(DATA SECTION)

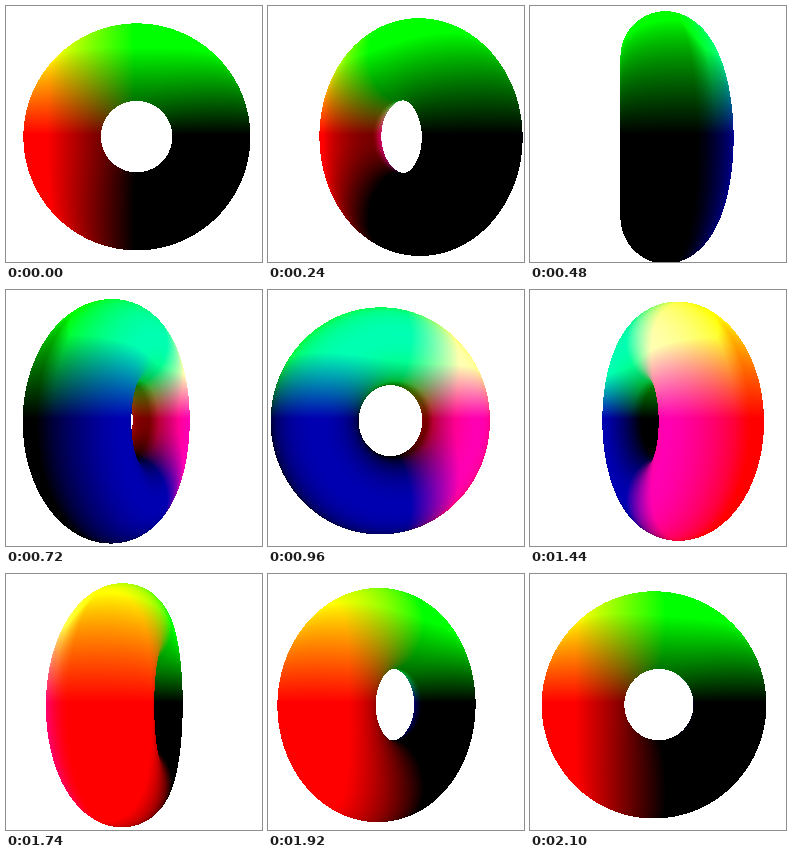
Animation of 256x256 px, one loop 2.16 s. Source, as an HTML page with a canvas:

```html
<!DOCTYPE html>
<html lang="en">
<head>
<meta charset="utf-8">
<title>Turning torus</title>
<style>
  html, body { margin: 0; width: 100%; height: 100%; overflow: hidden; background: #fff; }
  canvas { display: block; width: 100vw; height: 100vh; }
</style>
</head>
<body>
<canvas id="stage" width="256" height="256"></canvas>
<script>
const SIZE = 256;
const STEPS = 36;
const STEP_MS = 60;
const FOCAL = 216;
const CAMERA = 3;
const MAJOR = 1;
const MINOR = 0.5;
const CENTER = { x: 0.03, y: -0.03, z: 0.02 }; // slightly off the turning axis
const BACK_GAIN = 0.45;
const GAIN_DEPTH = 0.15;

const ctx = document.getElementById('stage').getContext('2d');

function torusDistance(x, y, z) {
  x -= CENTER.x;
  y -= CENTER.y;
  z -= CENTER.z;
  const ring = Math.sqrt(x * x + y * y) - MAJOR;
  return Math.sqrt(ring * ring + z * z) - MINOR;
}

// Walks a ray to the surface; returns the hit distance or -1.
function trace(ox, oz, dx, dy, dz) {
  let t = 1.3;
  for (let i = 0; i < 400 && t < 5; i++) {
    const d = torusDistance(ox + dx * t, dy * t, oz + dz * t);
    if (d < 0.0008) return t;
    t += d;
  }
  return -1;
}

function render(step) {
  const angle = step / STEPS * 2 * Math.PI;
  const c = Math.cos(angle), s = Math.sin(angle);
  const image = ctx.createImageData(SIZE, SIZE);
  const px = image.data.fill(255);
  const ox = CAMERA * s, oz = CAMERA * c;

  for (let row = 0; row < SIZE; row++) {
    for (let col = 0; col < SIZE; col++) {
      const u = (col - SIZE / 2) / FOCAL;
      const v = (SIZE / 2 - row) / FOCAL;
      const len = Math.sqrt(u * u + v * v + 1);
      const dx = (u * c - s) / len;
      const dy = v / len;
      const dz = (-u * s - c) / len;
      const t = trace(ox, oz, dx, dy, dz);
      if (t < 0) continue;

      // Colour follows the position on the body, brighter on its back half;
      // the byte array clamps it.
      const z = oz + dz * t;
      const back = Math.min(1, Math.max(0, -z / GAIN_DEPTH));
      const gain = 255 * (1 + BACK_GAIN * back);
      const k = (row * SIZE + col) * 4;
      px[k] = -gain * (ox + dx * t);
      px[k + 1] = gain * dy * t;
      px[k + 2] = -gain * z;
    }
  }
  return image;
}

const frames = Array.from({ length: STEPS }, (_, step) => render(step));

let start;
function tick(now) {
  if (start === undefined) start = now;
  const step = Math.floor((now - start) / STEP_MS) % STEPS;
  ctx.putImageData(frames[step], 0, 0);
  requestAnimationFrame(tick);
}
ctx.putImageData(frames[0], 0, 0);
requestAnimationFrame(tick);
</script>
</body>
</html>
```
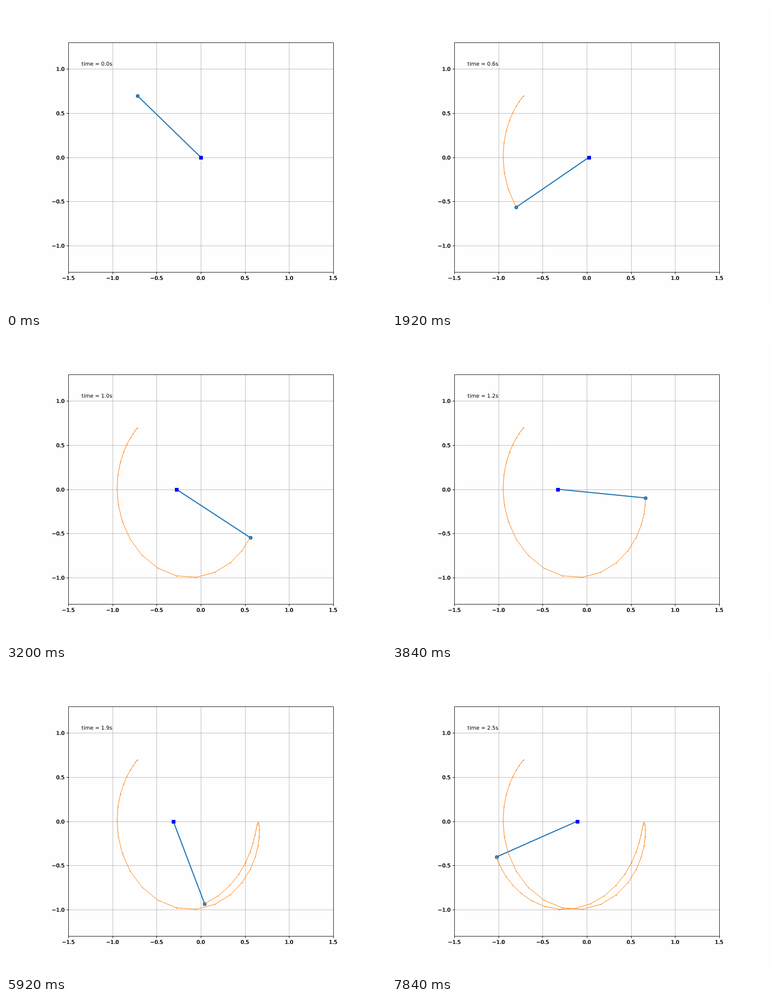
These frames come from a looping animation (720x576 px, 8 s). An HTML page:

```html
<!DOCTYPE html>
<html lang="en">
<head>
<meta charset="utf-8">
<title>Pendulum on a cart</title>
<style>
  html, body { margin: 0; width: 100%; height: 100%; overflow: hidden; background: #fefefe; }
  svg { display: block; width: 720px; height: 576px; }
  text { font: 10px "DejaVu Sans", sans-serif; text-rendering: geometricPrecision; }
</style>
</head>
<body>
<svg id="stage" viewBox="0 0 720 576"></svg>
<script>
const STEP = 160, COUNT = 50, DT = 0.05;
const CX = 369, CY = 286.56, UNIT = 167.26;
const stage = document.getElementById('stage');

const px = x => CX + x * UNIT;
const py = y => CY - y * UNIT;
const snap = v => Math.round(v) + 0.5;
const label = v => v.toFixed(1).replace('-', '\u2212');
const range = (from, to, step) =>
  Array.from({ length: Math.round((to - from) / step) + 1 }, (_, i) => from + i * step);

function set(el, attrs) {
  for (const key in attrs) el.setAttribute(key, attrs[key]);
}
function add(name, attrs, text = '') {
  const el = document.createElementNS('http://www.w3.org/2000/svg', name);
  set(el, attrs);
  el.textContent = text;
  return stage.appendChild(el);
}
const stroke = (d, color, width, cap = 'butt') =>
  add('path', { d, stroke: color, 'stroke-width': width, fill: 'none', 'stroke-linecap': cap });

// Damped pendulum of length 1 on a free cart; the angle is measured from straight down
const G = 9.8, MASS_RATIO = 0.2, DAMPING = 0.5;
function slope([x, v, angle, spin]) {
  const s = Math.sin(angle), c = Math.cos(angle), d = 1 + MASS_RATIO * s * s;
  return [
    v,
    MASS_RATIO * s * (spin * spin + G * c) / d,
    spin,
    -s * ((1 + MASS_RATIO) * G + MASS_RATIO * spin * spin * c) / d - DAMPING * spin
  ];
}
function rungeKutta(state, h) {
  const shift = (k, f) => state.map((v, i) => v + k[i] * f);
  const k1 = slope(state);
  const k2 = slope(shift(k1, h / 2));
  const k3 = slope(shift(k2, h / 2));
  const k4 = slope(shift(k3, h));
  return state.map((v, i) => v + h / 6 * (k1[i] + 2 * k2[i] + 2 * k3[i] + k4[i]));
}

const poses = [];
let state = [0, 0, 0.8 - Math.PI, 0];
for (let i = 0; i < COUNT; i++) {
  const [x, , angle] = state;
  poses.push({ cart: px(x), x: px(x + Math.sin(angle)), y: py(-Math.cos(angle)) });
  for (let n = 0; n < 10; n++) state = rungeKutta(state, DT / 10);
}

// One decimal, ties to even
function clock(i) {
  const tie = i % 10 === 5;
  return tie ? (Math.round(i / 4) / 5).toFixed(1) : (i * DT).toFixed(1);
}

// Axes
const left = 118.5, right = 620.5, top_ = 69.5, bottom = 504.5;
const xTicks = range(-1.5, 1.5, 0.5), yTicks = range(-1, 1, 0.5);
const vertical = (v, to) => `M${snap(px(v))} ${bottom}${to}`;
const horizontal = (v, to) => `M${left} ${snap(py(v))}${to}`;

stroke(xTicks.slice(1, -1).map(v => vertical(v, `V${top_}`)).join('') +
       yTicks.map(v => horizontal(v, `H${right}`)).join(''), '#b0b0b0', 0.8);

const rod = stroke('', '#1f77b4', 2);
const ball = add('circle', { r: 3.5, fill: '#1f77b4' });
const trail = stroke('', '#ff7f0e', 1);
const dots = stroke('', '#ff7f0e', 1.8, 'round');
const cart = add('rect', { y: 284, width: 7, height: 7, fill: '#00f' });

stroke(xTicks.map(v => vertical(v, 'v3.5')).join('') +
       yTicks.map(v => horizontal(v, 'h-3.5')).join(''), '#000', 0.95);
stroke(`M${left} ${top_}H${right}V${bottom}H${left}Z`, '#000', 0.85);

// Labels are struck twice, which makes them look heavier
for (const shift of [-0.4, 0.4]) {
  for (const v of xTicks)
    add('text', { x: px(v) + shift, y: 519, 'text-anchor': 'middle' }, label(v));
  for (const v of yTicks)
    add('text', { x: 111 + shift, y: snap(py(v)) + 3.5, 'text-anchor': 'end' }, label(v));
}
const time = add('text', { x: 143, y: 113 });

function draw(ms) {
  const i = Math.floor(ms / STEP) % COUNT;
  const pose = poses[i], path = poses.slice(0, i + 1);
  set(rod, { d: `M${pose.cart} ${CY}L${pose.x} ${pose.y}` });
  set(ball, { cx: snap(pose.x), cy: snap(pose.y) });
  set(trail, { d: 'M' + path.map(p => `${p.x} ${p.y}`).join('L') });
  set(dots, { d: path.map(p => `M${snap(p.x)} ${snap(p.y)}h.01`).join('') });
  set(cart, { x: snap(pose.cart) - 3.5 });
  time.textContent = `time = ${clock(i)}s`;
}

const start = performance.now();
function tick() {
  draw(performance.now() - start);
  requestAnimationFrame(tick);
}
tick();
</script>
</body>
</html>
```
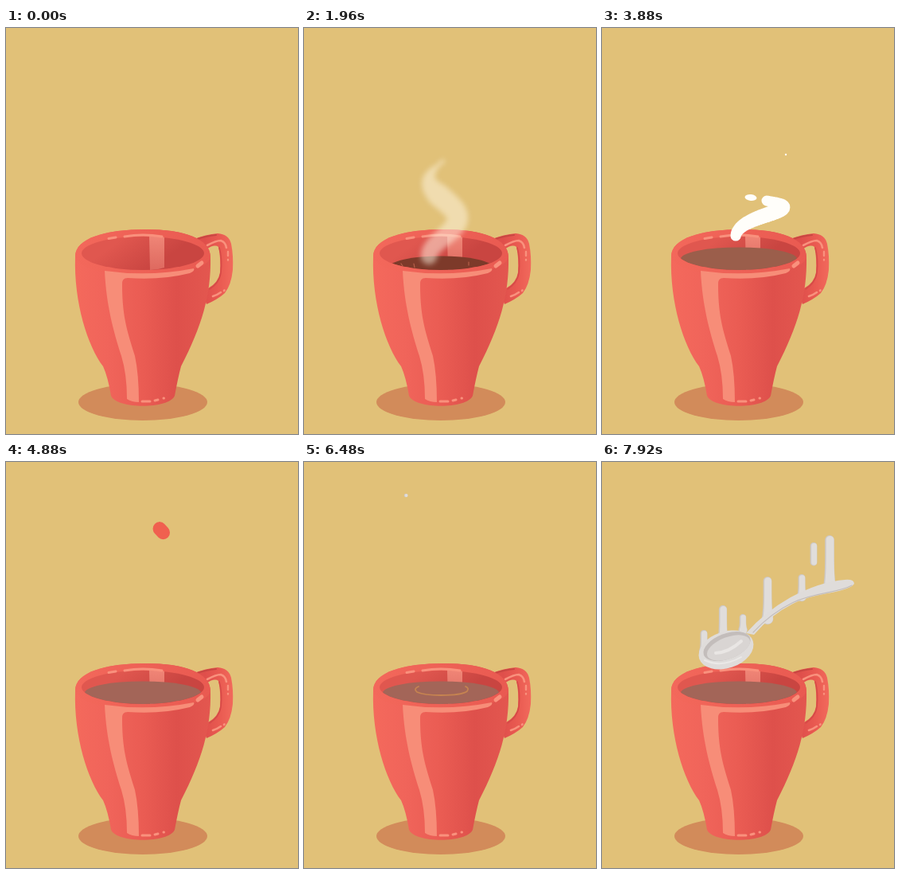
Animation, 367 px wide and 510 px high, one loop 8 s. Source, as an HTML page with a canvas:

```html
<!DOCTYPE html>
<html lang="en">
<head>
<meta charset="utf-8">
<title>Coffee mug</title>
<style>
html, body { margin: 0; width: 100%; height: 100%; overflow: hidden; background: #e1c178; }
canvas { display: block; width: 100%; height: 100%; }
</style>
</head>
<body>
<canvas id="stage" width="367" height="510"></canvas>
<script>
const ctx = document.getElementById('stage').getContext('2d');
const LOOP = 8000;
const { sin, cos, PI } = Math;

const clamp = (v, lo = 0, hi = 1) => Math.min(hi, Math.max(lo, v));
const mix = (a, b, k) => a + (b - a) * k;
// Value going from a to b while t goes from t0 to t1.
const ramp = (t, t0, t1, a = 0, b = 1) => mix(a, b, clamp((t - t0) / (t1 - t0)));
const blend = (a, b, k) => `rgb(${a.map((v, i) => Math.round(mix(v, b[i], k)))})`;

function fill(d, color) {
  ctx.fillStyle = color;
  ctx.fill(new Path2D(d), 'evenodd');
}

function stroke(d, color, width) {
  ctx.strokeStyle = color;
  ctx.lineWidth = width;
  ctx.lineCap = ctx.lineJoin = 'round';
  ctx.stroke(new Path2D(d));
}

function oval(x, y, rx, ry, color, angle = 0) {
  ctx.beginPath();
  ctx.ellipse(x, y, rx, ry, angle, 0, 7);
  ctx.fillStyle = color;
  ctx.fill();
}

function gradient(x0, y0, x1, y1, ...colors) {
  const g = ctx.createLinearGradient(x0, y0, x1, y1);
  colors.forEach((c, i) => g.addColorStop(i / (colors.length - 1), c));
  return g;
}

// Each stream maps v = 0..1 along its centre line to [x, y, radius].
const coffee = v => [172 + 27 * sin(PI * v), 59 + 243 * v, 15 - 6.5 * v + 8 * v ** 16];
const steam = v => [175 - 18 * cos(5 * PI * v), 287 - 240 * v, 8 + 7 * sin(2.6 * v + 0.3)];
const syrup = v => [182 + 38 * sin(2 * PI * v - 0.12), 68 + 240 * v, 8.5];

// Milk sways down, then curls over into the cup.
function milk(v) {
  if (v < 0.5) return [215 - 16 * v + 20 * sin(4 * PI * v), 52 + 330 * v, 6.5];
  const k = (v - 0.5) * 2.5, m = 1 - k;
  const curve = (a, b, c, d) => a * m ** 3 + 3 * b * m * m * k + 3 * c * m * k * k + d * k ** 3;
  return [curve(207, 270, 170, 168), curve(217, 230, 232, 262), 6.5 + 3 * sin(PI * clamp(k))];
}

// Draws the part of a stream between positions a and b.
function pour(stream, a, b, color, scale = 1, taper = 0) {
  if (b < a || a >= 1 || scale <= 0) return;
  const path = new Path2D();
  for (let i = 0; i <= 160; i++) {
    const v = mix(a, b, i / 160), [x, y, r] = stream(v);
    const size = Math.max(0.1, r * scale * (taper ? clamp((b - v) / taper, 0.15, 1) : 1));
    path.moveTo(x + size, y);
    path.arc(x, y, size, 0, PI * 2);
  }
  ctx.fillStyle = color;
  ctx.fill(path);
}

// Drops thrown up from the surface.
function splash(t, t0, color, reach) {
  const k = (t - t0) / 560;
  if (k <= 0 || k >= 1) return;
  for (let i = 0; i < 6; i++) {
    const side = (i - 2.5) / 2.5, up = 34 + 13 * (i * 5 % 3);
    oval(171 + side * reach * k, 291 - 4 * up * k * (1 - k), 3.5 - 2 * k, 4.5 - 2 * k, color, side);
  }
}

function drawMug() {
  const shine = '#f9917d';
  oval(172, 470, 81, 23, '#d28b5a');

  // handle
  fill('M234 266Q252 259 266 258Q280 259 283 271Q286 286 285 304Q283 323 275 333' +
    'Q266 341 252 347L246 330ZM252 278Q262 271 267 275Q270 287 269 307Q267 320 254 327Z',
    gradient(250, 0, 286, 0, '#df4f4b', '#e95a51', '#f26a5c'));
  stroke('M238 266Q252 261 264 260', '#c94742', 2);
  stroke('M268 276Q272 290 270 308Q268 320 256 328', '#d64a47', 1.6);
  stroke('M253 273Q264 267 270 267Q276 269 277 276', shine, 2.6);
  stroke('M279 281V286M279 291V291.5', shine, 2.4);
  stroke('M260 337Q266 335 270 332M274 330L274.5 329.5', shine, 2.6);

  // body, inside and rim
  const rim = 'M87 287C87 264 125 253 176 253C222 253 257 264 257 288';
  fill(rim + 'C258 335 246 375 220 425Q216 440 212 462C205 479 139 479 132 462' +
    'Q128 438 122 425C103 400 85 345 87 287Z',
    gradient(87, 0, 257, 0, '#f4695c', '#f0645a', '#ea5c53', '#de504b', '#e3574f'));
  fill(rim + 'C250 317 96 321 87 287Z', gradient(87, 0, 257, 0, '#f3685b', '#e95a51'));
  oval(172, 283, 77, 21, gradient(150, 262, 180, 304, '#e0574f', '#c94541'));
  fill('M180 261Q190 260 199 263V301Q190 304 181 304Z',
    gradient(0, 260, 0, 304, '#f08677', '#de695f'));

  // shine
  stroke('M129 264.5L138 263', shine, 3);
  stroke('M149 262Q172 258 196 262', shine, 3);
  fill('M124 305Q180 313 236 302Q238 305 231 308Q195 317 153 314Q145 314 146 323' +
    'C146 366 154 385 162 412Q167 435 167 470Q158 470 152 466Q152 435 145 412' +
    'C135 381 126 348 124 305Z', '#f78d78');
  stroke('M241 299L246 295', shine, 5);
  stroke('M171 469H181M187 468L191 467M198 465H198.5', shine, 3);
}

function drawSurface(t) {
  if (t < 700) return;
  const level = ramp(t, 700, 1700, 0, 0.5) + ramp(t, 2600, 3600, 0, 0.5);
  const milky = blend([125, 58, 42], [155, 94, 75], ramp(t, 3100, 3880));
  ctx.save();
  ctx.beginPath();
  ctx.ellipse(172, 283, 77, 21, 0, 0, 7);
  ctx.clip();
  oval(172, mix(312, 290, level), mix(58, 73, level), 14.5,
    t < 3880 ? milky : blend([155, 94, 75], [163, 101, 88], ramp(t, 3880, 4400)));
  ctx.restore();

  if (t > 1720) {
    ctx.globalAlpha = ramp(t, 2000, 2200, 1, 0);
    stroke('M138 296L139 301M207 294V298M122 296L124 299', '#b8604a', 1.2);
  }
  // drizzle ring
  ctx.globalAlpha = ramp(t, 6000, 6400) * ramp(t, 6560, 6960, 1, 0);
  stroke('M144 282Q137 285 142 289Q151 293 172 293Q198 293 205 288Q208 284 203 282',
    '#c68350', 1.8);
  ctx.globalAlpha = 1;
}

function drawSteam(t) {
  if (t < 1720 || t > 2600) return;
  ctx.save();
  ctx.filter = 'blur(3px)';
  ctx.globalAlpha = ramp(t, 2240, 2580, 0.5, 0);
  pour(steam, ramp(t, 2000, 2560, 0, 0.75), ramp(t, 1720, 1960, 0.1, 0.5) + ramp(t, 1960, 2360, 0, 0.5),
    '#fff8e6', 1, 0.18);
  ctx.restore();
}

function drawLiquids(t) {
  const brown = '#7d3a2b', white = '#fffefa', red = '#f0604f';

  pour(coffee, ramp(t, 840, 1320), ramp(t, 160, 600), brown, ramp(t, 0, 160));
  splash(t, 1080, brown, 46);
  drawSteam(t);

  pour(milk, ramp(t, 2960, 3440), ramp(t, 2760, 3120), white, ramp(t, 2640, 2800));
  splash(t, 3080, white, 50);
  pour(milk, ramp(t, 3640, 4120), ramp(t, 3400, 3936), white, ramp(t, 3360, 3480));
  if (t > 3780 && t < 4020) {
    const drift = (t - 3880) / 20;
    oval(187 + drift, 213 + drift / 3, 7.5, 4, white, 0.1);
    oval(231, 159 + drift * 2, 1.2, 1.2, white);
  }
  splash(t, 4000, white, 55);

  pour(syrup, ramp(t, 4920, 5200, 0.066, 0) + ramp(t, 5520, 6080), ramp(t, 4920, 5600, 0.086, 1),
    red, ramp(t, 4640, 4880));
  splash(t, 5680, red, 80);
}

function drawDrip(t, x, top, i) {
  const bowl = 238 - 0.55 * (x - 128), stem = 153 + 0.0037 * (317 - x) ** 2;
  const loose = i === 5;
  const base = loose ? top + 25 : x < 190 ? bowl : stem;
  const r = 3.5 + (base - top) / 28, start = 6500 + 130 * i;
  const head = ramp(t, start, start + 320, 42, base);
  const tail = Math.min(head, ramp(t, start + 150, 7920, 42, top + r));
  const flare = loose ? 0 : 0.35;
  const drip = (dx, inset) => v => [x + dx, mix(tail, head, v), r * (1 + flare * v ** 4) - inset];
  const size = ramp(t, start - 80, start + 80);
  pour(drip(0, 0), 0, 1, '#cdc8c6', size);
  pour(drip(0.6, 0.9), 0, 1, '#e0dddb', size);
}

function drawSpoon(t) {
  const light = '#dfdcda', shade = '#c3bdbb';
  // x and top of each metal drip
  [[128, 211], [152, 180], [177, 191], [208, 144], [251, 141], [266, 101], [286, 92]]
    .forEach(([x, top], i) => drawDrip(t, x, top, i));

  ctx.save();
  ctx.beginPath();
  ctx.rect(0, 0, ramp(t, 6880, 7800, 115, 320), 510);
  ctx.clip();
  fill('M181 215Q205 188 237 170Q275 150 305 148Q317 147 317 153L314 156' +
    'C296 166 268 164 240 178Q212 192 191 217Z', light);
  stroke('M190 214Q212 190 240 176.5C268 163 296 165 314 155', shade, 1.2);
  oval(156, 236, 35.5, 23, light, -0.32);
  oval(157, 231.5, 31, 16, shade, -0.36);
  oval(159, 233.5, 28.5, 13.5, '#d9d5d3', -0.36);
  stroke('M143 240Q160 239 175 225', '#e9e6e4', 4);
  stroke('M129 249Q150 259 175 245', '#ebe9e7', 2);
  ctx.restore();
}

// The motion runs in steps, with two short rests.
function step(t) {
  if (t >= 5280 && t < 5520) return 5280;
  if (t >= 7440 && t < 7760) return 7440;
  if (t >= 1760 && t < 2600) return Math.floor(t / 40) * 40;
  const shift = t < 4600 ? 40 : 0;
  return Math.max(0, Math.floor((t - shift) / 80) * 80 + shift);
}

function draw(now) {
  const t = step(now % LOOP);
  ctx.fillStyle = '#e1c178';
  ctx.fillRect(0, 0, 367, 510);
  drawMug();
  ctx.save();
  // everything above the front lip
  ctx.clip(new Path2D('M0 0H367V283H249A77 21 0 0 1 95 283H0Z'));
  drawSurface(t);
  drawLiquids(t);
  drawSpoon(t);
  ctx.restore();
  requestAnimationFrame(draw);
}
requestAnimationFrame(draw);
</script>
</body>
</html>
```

(End DATA SECTION)

| EXERCISE |
The answer must be every line of the records above that holds the word "angle".

| ANSWER FOR THIS EXERCISE |
  const angle = step / STEPS * 2 * Math.PI;
  const c = Math.cos(angle), s = Math.sin(angle);
// Damped pendulum of length 1 on a free cart; the angle is measured from straight down
function slope([x, v, angle, spin]) {
  const s = Math.sin(angle), c = Math.cos(angle), d = 1 + MASS_RATIO * s * s;
  const [x, , angle] = state;
  poses.push({ cart: px(x), x: px(x + Math.sin(angle)), y: py(-Math.cos(angle)) });
function oval(x, y, rx, ry, color, angle = 0) {
  ctx.ellipse(x, y, rx, ry, angle, 0, 7);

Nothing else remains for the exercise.